Dataset content
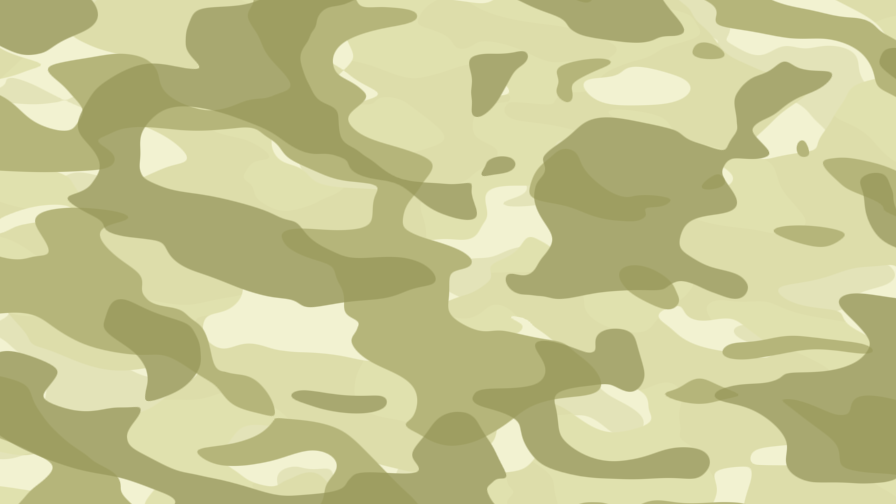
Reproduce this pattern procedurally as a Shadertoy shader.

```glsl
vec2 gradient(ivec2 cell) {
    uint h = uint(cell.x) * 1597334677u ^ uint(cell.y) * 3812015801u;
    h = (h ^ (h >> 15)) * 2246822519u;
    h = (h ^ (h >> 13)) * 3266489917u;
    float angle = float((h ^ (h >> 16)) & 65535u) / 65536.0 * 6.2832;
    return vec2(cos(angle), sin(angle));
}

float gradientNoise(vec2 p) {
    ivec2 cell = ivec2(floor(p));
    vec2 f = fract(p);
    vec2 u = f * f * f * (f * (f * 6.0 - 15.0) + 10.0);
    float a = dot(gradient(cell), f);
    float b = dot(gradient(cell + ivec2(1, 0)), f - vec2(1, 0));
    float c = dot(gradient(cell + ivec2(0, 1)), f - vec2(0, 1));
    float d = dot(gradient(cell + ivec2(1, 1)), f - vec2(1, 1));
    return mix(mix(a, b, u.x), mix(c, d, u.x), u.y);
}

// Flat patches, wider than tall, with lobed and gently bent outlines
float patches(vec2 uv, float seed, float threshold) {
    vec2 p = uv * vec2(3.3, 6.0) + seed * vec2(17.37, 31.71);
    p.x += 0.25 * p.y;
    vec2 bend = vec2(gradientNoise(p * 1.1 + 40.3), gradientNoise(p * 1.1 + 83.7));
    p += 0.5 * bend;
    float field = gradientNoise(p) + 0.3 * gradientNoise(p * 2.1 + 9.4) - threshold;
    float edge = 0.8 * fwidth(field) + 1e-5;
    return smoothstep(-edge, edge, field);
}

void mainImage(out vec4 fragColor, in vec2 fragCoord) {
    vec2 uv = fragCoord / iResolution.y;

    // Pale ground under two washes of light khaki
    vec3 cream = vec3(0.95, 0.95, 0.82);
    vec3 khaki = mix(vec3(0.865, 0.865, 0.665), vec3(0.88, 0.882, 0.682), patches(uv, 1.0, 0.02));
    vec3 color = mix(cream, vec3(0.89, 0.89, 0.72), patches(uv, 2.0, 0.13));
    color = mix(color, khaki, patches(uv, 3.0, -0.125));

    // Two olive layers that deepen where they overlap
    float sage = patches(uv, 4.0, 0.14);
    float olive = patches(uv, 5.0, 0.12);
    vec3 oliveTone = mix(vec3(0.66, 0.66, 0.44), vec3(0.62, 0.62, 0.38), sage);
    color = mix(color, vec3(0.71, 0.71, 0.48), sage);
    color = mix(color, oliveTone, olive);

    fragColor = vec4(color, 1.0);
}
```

Exercise
Please go through the data and copy each line containing the word "fragCoord".

Response area
void mainImage(out vec4 fragColor, in vec2 fragCoord) {
    vec2 uv = fragCoord / iResolution.y;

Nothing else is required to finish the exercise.